● **Task item**:
Below are the records; locate each line with the word "performance" and copy it.

(Beginning of Entries supplied)

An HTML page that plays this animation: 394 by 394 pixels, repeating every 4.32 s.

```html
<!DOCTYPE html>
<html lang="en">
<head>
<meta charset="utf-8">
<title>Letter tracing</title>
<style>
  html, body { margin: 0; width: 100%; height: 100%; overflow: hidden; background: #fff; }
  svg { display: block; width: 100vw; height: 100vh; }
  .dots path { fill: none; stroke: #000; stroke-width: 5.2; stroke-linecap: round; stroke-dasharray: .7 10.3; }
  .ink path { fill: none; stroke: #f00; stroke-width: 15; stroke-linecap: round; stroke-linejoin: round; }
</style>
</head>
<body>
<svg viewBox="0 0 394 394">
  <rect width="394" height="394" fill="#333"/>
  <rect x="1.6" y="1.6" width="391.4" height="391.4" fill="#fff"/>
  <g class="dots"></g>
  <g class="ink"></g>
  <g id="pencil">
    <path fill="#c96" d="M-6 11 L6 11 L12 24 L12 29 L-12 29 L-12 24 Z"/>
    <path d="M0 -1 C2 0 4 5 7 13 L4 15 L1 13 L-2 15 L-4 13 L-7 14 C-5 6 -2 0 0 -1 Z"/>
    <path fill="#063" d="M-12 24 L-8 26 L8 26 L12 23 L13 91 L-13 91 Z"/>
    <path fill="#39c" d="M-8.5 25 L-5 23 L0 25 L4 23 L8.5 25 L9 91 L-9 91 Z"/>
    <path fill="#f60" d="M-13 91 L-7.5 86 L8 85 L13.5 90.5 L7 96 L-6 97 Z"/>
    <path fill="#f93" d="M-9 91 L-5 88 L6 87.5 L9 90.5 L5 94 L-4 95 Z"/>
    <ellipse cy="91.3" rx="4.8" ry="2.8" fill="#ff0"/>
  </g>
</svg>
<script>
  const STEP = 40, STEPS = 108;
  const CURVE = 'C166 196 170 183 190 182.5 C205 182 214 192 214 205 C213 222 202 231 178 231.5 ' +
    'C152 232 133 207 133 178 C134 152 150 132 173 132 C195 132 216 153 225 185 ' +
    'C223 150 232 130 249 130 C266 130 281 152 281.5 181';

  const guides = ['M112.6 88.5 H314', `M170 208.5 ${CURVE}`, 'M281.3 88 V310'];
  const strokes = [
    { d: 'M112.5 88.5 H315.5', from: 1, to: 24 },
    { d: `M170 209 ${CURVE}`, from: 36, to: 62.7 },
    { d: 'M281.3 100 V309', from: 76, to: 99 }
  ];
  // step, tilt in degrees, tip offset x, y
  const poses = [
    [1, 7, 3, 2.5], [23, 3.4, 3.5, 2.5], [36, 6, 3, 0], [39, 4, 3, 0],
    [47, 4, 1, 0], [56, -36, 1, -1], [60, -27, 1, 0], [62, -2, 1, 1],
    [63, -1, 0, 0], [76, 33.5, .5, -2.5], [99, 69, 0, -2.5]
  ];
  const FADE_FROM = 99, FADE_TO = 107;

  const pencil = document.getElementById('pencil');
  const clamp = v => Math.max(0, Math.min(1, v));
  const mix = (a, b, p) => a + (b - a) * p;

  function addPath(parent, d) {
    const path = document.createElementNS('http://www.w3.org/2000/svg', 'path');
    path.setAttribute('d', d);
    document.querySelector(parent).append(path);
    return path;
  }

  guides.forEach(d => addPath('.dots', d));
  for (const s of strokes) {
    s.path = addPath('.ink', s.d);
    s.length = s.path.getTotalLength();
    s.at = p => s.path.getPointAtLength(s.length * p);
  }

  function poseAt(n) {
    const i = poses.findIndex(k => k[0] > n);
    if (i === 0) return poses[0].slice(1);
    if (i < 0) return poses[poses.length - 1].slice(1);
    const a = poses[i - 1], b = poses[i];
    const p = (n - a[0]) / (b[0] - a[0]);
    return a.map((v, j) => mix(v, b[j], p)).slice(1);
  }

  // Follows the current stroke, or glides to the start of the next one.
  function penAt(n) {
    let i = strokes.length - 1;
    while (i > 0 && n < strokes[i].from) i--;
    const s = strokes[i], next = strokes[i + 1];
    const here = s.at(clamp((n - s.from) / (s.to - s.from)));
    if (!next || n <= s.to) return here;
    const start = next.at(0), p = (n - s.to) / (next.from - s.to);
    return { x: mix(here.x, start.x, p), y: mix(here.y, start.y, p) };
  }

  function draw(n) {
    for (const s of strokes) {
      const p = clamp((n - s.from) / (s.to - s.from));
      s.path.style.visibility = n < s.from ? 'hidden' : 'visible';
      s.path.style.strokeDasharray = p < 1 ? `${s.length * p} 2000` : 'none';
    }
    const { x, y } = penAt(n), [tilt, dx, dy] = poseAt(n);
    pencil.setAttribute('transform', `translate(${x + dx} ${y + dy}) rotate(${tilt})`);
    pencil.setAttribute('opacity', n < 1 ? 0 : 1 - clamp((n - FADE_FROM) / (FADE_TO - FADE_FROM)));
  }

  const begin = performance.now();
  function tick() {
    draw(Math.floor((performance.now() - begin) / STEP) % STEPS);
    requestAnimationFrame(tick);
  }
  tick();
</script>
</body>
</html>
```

(End of Entries supplied)

● **Answer below**:
  const begin = performance.now();
    draw(Math.floor((performance.now() - begin) / STEP) % STEPS);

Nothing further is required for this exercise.